Summer Deer Mortality Attributed To Common Virus

Friday, August 18, 2017

Tennessee Wildlife Resources Agency (TWRA) offices are receiving reports of dead deer in scattered areas of the state. The timing and details of the reports are all indicative of hemorrhagic disease (HD).

HD occurs at varying levels of severity each year in Tennessee’s deer herd. The catch-all term for this disease is hemorrhagic disease (HD), and epizootic hemorrhagic disease (EHD) and bluetongue are the closely related viruses that fall under the umbrella of HD.

So far this year, reports are predominantly coming from East Tennessee, and based on the volume of reports it appears to be above average in severity. According to officials in Athens, Ga., at the Southeastern Cooperative Wildlife Disease Study (SCWDS), the outbreak being experienced appears to be a part of a larger multi-state outbreak involving several nearby states.

Reports to TWRA offices indicate mortality of deer in at least 20 counties with more expected as the season progresses. The last major outbreak of HD in Tennessee was in 2007 and involved virtually all of the state.

“So far the intensity of the outbreak seems to be localized,” said Roger Applegate, Wildlife Health Program Leader for TWRA. “We don’t anticipate this outbreak to rival that of 2007, but it is still early and we’re actively monitoring the situation.”

 HD is caused by a virus that is transmitted to deer from biting midges or “no-seeums.” It is not transmitted from deer to deer by contact. The virus causes fever, respiratory distress, and swelling of the neck or tongue. Not all deer exposed to the virus will die, but those that do usually do so within 5 to 10 days of exposure in or near water as they seek to cool their bodies from the fever. Incidence of HD usually peaks around mid-September and is usually done by mid-October with the onset of cold weather.

“Although some of the clinical symptoms are similar, it is important to not confuse HD with CWD (Chronic Wasting Disease),” said James Kelly, TWRA Deer Management Program Leader. “Unlike CWD, HD is a virus and deer can survive infection. It comes and goes at varying levels of severity much like the flu does for humans. CWD, on the other hand, is actually a much greater concern because the causative agents known as prions persist in the environment and in deer populations indefinitely.”

Fortunately, CWD has not been detected in Tennessee, and intensive surveillance will continue this fall by TWRA biologists and agency partners for this neurological and always fatal disease. For more information on CWD please visit cwd-info.org.


green|spaces Receives $50,000 Pay For Success Project Grant

green|spaces has been selected as a Pay for Success grant recipient from the Corporation for National and Community Service. "The $50,000 grant will help bring new services to residents in Chattanooga," officials said.  "The Pay for Success grant provides funding and technical assistance services to develop sustainable in-home projects that work to solve structural health ... (click for more)

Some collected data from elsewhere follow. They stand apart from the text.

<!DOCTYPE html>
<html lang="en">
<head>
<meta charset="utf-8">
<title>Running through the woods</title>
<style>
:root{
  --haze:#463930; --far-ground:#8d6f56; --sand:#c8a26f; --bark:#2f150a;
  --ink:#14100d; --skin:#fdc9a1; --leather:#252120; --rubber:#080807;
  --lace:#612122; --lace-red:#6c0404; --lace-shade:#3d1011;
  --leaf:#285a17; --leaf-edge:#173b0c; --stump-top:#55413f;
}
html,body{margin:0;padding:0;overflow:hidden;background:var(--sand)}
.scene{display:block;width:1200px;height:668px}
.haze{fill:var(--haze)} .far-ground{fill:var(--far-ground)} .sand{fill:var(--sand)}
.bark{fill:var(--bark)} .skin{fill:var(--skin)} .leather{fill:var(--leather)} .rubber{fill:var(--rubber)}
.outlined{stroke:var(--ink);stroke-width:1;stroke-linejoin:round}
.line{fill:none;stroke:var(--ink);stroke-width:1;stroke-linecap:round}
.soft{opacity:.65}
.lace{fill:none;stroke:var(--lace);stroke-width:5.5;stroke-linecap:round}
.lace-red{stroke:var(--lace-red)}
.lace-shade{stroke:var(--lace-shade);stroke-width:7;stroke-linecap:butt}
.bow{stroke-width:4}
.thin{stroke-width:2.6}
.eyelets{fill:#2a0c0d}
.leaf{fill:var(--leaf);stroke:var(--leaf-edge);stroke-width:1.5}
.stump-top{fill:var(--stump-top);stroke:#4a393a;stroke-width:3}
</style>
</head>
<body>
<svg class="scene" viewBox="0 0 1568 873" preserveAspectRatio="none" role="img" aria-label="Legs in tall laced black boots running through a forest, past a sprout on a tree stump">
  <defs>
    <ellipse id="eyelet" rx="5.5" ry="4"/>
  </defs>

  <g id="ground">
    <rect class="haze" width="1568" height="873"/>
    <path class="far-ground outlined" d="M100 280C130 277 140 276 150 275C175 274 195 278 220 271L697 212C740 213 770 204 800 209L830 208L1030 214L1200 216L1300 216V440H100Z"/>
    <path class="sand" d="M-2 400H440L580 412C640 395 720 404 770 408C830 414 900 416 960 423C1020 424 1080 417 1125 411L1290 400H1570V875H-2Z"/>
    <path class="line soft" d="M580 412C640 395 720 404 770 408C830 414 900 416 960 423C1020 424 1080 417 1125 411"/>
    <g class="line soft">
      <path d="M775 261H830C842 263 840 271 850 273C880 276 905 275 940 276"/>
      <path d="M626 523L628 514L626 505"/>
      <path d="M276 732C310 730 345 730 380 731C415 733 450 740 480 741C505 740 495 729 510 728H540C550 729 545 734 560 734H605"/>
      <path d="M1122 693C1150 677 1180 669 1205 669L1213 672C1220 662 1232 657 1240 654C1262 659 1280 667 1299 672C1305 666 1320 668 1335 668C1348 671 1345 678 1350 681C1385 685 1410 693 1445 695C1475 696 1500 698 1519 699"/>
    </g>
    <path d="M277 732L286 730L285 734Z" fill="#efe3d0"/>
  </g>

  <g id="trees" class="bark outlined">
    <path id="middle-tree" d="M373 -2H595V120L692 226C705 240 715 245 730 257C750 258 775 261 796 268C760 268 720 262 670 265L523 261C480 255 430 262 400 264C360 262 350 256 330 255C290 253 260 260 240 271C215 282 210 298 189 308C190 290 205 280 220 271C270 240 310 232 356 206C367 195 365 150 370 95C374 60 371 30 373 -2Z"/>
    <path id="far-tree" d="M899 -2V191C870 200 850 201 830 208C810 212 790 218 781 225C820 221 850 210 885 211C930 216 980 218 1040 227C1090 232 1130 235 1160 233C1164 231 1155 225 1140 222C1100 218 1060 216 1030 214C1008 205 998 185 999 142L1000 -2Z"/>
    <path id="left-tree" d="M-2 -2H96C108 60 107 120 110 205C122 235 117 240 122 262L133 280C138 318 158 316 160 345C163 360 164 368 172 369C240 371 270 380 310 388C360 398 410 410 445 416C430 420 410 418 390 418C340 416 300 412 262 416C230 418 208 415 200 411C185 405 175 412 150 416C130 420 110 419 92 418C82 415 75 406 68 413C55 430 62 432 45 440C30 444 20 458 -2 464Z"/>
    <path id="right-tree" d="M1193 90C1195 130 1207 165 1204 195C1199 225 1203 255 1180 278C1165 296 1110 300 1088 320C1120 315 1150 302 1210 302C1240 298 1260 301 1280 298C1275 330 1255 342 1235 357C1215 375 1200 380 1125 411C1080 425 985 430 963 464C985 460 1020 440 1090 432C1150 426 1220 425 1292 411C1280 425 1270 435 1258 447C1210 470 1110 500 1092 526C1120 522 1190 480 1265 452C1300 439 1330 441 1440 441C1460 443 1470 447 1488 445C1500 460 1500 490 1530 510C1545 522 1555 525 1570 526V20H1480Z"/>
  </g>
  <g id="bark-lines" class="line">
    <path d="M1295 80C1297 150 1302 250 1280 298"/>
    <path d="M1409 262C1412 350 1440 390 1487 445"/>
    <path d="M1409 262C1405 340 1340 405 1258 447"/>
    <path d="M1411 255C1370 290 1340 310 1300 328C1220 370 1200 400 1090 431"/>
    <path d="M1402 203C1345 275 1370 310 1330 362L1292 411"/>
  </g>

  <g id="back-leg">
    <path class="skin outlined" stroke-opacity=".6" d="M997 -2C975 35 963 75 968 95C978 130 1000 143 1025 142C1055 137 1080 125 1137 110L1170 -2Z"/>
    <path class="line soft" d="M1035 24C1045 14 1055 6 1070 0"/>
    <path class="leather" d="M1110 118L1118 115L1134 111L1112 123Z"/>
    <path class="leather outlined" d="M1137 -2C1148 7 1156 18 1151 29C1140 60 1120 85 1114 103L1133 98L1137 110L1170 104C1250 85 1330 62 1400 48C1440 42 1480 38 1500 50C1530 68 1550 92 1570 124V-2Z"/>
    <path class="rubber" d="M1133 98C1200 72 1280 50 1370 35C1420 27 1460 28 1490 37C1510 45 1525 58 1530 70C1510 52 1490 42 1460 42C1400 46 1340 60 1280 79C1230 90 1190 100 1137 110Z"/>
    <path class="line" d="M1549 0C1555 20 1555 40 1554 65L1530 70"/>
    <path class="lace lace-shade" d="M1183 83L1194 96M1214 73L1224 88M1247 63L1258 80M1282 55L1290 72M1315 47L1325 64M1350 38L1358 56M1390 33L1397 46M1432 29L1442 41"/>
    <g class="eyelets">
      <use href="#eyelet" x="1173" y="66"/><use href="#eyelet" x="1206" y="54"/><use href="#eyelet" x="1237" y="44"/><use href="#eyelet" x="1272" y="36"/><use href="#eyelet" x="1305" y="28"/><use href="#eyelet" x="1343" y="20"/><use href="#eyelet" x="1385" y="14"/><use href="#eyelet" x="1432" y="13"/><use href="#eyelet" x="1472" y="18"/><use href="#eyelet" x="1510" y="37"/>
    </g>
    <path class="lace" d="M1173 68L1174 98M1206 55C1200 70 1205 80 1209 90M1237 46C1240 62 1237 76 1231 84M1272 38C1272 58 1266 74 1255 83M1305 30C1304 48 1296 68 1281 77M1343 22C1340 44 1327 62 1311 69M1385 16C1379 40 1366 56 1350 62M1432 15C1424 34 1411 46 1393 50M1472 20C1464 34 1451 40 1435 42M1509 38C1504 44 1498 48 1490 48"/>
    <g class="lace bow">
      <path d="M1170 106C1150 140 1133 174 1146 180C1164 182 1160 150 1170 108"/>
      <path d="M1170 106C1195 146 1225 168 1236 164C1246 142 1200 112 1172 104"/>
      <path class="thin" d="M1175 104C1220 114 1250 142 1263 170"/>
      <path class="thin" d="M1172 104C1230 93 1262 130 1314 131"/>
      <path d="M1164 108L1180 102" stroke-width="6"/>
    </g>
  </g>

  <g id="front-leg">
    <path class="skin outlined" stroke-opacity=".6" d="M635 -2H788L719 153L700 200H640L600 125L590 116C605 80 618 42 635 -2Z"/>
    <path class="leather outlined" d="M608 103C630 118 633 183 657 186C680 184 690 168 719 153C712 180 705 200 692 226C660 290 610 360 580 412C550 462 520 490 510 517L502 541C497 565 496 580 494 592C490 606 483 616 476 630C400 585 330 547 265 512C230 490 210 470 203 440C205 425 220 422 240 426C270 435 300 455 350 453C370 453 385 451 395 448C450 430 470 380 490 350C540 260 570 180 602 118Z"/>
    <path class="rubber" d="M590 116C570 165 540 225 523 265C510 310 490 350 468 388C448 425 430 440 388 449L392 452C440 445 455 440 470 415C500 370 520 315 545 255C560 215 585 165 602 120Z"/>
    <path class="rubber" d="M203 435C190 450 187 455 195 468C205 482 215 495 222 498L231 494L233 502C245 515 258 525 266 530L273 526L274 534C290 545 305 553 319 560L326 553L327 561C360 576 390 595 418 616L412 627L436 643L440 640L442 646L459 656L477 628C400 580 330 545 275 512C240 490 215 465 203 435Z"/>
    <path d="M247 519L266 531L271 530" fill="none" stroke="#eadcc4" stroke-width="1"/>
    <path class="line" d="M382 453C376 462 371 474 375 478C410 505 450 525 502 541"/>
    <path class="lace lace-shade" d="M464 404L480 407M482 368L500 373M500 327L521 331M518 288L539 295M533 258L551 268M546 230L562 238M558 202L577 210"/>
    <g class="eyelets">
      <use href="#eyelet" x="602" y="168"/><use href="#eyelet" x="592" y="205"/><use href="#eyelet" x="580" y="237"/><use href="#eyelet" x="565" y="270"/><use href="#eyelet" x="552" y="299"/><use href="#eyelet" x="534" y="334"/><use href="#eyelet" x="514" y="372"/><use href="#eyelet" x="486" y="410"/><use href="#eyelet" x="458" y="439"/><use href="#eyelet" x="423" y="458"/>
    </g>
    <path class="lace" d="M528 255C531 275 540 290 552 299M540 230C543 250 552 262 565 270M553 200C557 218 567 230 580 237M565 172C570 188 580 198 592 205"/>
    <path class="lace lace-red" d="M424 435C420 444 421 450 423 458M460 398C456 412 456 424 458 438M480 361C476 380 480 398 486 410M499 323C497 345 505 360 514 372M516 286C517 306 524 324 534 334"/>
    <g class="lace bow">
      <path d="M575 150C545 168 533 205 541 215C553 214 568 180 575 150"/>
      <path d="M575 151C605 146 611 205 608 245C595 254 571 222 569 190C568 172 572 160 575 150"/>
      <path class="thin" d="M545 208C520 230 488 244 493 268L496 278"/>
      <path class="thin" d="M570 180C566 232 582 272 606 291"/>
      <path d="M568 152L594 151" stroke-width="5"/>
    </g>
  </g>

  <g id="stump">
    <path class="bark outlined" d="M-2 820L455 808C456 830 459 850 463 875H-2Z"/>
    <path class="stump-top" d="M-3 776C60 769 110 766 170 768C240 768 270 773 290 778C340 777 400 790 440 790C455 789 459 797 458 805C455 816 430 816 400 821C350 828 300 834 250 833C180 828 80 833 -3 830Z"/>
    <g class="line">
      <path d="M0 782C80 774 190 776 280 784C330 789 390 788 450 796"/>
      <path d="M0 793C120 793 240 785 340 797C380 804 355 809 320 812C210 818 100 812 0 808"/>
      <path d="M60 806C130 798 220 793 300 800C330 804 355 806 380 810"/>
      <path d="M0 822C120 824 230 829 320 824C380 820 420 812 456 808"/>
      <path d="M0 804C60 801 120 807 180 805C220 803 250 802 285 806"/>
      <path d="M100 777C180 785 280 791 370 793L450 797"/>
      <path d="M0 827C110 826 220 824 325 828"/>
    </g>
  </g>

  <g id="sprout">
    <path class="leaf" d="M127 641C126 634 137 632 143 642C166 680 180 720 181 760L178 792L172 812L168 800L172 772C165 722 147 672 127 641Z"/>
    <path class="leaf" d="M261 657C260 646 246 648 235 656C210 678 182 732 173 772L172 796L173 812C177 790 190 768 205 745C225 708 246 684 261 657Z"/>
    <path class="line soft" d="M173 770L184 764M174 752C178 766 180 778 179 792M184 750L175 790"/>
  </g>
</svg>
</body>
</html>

green|spaces Initiates Straw Take Over Events For Skip The Straw Campaign

green|spaces is hosting three Straw Take Over events as a part of their “Skip the Straw” campaign, an effort to "the number of plastic straws that pollute the environment." The first Straw Take Over will be Oct. 19 at Bluegrass Grill from 8:30 a.m.-1 p.m., followed by the second Straw Take Over on Oct. 25 at Niedlov's Breadworks from 8 a.m.-12:30 p.m.  The Straw Take ... (click for more)

WWTA Releases Timetable That Would Have Ooltewah Sewage Treatment Plant In Operation By 2025; Public Meetings Set At Central High

The Hamilton County Water and Wastewater Treatment Authority has released a timetable that would have a new sewage treatment in Ooltewah in operation by 2025.   A request for a site at Mahan Gap Road goes before the Planning Commission at Nov. 12 at 1 p.m. It goes to the County Commission Zoning Committee on Dec. 12 and the full commission on Dec. 19.    ... (click for more)

Downtown Post Office Finally Getting Handicap Ramp

Chattanooga's Downtown Post Office, after some lawsuits and numerous complaints over the years, is finally getting a handicap ramp. Federal Judge Sandy Mattice said the complaints had increased in recent months and the General Services Administration agreed to fund the project at the historic building on Georgia Avenue. The judge said, "It's a beautiful building, but it's ... (click for more)

Too Many Questions

First it was about 2,000, then we were told it’s up to 4,000. We have no way of knowing who’s coming or what their purpose is. NBC and CNN assure us they are seeking sanctuary but how can we know? Neither Honduras or our subjective media in America have been honest with us in the past. So, how do we know why that many people are marching across Central America?   ... (click for more)

Roy Exum: Who Do You Trust?

About this time last month a 25-year-old kid with a fresh degree in “public policy” left me a phone call hoping to get my views. Joda Thongnopnua is the Democratic candidate for the State House in District 30 and he is like a load of other erstwhile politicians in my experience who I’ve never heard of but “really want to meet me” … this with less than a month before they “really” ... (click for more)